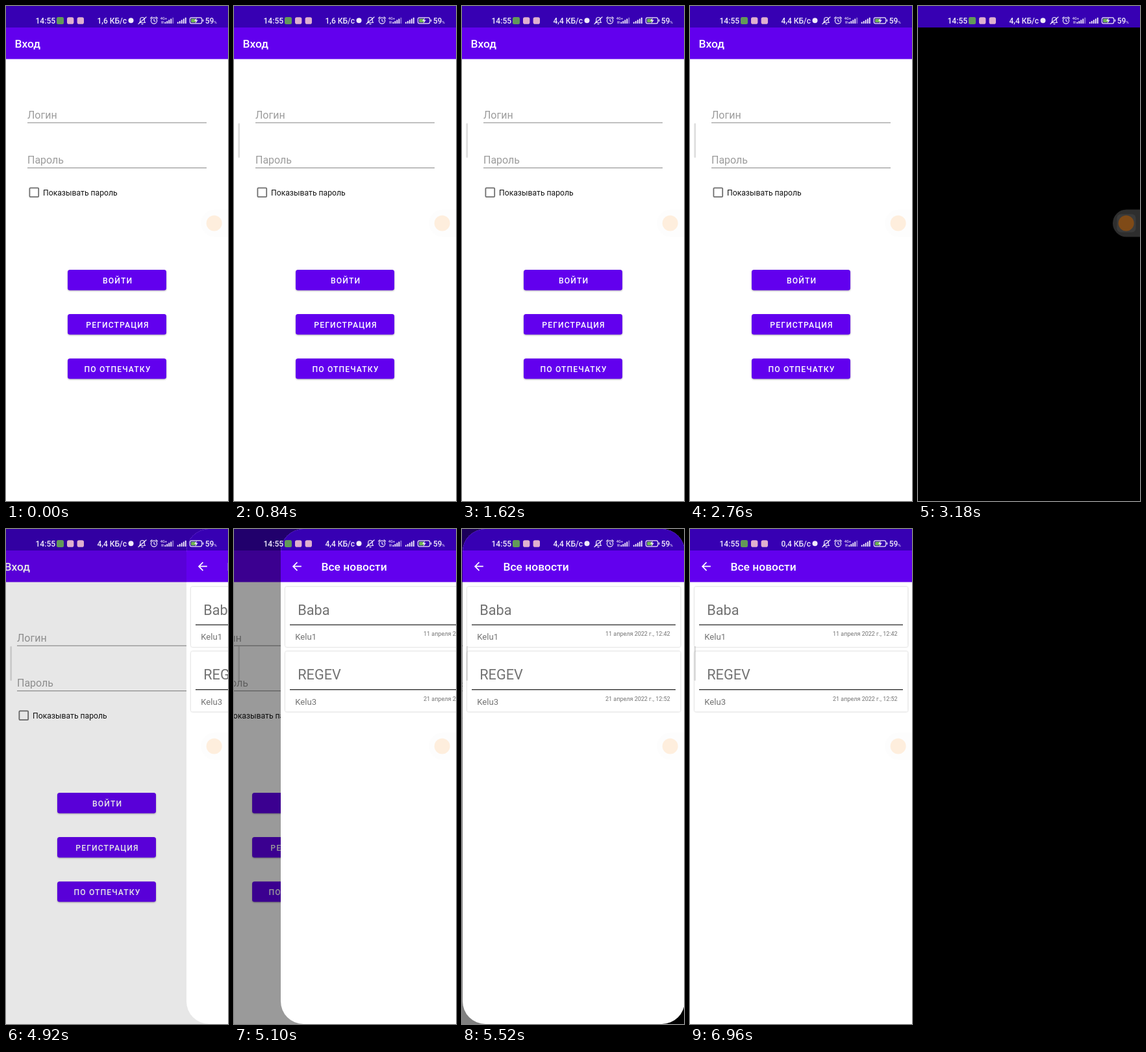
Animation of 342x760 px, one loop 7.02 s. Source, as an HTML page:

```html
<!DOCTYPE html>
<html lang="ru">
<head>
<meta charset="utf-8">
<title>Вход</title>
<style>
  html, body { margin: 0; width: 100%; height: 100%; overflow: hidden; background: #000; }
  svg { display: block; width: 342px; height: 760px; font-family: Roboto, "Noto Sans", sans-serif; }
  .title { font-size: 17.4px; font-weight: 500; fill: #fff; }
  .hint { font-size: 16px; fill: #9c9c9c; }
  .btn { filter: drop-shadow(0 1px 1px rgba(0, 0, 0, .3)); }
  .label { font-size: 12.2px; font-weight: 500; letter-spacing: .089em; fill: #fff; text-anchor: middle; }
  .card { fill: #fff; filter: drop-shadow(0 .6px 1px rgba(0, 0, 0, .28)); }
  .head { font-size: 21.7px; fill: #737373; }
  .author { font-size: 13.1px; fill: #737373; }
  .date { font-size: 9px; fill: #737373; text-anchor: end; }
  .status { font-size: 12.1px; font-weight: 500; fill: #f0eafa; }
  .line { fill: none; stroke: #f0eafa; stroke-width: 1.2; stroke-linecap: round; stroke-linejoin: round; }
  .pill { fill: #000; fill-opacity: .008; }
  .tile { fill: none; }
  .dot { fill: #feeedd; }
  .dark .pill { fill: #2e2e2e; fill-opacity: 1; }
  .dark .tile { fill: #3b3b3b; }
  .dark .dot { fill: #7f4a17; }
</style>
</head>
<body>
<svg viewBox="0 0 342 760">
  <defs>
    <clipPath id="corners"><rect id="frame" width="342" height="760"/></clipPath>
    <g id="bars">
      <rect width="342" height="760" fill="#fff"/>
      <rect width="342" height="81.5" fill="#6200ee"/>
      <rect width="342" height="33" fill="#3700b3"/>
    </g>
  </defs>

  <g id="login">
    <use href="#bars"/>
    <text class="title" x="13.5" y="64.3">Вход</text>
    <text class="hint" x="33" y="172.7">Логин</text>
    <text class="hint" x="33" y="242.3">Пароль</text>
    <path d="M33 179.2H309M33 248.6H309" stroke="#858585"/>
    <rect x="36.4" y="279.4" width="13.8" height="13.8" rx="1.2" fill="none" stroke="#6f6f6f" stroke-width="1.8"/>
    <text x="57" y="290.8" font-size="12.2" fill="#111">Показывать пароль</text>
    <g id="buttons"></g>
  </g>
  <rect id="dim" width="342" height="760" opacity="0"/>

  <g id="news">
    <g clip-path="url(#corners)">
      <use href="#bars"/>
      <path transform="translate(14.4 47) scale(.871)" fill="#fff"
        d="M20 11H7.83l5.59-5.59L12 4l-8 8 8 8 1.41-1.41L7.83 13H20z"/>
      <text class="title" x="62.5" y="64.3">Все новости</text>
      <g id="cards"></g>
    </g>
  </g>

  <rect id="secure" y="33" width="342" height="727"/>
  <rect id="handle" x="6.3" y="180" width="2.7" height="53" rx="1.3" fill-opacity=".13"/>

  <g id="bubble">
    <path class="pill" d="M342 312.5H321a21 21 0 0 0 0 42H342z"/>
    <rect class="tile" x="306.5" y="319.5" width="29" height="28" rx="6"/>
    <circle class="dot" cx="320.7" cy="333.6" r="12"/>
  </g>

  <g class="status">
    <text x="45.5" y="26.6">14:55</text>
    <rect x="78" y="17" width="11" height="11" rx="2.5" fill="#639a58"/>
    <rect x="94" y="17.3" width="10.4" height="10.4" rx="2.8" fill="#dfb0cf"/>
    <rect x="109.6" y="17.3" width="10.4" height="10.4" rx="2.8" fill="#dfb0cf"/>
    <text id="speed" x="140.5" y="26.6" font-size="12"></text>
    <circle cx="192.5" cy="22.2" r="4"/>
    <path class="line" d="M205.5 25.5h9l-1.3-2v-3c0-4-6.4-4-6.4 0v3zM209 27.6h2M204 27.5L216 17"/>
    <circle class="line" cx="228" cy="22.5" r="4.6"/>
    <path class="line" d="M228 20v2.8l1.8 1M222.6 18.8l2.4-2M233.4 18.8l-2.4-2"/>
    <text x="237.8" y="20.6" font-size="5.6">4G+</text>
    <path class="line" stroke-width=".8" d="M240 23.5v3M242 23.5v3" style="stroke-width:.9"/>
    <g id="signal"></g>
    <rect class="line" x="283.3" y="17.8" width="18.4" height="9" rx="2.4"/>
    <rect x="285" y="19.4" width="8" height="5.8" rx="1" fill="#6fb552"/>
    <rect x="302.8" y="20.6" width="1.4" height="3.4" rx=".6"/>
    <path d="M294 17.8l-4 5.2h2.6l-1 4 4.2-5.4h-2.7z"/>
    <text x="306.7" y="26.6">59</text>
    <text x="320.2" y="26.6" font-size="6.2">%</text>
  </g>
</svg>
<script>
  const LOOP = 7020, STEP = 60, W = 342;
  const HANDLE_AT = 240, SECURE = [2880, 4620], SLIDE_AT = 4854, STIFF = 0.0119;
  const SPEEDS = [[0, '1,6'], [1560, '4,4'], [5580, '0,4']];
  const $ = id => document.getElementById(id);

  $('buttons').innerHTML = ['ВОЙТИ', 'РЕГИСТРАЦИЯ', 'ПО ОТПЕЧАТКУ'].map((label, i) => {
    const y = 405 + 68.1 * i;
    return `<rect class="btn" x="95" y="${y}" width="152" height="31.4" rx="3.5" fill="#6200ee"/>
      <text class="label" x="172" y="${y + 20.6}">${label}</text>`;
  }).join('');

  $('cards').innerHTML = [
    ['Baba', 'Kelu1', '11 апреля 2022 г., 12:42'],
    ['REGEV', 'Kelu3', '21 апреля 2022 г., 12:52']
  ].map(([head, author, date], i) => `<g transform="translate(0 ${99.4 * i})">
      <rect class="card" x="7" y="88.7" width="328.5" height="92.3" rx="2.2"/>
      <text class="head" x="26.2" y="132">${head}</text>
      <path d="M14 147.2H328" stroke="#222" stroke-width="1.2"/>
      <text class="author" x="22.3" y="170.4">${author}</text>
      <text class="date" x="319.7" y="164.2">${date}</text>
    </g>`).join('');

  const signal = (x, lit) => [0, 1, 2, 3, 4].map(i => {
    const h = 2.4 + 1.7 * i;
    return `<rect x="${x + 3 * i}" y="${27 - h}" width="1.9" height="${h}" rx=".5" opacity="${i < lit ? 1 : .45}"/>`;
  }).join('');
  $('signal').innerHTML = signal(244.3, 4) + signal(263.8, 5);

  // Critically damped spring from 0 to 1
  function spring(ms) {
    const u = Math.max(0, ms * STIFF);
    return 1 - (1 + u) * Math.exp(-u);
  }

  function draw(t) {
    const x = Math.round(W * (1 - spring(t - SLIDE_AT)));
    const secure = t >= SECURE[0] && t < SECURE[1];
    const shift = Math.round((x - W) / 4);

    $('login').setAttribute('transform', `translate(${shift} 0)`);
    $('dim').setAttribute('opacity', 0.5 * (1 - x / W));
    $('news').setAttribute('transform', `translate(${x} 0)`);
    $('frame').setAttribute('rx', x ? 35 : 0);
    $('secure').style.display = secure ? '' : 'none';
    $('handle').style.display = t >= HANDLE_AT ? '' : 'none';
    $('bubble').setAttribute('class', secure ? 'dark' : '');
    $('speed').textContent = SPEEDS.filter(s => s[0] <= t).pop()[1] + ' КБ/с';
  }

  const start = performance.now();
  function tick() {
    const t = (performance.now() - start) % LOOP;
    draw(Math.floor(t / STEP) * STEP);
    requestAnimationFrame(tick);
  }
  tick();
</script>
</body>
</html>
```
--
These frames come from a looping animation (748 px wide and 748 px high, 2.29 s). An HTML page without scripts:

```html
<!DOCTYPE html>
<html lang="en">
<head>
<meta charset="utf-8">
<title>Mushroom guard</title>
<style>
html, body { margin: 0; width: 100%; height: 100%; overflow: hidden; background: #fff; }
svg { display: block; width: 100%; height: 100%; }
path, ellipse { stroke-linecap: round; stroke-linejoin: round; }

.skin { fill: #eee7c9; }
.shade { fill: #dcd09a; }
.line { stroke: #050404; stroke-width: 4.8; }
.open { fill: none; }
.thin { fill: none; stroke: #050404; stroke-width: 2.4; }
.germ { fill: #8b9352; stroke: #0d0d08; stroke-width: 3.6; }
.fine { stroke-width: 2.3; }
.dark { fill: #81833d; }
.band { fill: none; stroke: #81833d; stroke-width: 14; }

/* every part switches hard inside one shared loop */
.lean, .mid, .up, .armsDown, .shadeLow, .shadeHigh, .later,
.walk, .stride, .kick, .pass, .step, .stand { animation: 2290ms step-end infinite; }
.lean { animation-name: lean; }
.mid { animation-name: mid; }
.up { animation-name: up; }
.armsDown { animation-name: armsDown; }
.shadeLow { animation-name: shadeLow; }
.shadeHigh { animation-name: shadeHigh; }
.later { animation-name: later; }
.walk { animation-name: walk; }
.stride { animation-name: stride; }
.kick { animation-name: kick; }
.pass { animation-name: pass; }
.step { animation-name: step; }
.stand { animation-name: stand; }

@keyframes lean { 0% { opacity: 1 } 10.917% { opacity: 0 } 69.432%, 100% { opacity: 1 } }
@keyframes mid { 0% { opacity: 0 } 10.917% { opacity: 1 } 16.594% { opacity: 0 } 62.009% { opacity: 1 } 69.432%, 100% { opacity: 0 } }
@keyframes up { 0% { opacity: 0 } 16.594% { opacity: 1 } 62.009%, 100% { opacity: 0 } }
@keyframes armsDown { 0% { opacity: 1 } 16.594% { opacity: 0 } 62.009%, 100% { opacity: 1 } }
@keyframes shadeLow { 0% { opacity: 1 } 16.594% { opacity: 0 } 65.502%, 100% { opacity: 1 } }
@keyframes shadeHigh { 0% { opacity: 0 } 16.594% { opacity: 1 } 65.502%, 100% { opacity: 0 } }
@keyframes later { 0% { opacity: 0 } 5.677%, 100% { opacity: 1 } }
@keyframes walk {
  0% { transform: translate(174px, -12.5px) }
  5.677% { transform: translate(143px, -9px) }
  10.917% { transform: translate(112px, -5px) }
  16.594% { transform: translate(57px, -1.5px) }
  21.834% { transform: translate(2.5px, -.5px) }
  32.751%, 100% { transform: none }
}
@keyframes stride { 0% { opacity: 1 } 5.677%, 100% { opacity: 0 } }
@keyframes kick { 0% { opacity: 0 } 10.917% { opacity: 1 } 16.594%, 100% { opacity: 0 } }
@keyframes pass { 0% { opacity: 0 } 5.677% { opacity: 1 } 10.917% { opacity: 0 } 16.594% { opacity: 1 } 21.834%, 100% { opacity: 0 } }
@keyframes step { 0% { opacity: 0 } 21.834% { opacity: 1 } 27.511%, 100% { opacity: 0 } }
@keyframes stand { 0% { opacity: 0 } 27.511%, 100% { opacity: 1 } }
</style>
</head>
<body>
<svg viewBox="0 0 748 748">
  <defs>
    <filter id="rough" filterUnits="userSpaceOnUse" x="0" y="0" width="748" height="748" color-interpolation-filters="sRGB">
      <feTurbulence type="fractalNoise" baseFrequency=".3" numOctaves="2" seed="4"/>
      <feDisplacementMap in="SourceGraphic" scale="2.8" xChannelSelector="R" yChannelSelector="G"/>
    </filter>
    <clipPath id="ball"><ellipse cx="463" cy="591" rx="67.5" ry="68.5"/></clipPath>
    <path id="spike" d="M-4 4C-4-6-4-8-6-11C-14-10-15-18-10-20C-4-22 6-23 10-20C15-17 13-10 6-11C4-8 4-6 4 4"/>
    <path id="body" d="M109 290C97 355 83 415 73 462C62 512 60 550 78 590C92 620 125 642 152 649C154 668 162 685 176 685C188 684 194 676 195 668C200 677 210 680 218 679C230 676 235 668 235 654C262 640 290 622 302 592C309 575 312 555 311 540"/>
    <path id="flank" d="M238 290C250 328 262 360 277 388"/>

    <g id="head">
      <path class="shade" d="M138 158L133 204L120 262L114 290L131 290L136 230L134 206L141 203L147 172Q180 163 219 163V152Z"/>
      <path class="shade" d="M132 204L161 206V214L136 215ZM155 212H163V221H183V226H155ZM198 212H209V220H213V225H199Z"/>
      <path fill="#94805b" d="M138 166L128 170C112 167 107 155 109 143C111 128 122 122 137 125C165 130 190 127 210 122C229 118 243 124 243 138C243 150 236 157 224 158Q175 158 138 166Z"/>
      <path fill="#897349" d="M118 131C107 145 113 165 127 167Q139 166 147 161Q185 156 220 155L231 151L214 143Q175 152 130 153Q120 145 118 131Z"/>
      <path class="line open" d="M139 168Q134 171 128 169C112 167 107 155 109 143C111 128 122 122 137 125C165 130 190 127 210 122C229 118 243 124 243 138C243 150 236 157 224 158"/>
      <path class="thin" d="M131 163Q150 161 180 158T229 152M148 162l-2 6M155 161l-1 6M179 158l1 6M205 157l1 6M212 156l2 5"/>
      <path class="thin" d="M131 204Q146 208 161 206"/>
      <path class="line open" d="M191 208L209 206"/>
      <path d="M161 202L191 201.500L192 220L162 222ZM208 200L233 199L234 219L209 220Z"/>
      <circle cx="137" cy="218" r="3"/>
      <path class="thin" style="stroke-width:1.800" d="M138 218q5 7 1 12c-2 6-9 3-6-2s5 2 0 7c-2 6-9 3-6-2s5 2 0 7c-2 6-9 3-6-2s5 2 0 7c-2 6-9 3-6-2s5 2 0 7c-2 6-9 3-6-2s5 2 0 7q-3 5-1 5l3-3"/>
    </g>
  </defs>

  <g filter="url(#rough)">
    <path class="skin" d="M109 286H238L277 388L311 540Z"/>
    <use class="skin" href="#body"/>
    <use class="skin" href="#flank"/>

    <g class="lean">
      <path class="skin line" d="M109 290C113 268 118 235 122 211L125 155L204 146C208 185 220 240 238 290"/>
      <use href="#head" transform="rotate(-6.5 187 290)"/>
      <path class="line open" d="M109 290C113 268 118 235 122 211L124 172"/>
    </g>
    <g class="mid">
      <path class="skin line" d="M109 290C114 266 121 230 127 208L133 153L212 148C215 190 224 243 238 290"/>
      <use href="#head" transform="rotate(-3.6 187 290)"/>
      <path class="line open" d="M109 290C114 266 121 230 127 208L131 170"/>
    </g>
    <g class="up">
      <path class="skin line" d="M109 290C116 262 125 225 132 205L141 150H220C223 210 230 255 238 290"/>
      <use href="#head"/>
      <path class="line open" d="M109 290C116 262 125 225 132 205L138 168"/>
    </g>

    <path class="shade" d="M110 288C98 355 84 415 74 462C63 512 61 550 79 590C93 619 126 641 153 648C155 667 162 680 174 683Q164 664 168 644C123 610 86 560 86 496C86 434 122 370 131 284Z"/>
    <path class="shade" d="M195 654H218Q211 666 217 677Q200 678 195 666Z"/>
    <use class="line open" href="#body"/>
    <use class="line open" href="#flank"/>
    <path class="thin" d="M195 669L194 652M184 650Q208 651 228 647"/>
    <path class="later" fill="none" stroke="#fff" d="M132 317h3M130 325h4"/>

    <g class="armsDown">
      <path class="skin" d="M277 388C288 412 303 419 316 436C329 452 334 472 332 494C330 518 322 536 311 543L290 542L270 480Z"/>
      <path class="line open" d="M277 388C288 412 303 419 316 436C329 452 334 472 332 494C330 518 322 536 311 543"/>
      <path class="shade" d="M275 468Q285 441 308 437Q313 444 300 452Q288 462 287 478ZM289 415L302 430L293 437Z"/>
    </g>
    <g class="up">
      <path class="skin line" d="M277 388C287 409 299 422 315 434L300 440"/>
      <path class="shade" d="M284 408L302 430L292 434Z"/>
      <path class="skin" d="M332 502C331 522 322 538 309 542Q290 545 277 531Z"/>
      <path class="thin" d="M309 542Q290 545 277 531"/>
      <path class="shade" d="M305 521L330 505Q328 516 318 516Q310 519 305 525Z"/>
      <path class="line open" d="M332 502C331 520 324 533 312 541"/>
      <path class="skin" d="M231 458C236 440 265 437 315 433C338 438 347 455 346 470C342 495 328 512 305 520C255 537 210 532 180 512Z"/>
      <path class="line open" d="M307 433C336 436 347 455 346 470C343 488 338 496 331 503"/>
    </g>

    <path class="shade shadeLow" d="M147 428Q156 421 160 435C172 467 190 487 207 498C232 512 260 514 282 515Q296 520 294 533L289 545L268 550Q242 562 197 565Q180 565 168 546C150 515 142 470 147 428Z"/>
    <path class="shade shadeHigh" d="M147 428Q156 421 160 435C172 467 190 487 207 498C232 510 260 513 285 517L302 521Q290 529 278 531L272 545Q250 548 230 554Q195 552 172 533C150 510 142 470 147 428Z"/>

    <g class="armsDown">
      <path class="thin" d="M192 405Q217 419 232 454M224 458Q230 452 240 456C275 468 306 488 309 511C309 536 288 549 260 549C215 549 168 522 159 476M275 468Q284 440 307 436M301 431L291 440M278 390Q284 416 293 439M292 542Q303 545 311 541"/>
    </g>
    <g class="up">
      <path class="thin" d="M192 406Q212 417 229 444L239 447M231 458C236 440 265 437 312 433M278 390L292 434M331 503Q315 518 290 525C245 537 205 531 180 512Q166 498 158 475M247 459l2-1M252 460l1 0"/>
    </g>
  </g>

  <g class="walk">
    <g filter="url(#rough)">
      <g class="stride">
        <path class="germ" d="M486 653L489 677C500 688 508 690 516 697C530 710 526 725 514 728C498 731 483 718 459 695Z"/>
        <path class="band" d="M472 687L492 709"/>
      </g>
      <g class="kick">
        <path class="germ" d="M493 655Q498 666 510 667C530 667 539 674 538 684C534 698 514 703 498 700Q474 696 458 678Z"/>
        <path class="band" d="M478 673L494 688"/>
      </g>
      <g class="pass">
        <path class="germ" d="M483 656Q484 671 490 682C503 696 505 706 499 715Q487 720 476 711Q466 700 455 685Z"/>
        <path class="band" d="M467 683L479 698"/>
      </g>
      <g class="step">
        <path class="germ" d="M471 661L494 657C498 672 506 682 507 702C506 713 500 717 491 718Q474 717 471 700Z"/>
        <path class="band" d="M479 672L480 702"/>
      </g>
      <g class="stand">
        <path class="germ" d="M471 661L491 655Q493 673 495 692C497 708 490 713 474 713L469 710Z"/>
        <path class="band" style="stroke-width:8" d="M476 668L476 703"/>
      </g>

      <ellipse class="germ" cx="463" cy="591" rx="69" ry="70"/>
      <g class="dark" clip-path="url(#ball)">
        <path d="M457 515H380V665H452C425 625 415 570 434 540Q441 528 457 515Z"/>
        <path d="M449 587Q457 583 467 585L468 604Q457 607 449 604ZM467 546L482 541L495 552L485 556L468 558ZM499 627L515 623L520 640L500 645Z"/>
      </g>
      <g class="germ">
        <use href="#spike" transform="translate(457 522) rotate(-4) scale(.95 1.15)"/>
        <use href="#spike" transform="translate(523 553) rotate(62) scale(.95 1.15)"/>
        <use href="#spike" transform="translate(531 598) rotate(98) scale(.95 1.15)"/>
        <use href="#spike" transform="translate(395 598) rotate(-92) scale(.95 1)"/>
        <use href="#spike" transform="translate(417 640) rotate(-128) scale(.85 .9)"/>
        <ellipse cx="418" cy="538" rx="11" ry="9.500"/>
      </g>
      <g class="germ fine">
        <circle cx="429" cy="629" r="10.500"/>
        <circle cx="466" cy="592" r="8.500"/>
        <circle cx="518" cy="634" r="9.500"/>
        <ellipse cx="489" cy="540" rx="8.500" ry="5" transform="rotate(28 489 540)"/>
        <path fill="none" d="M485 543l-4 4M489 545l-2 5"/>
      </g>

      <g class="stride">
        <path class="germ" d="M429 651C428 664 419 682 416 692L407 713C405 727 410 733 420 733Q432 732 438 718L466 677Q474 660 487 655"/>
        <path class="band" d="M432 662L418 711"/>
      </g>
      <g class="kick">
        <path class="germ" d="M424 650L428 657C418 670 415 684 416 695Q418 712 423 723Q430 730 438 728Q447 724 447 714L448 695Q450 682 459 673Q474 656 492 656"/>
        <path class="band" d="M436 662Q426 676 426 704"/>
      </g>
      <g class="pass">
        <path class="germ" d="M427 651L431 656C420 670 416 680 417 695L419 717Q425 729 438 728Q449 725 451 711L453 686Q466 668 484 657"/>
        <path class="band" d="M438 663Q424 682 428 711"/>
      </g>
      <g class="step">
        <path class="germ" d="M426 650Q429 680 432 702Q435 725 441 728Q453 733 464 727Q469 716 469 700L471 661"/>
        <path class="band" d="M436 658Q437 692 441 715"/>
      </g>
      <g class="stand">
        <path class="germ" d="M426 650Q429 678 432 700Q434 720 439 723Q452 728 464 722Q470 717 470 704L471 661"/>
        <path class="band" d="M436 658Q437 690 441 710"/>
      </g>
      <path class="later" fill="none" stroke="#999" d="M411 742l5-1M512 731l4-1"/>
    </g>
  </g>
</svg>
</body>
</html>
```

## [ASSIGNMENT]
Check every line of the entries for the string "pill". Give only the number of lines that hold it.

## [OUTPUT]
3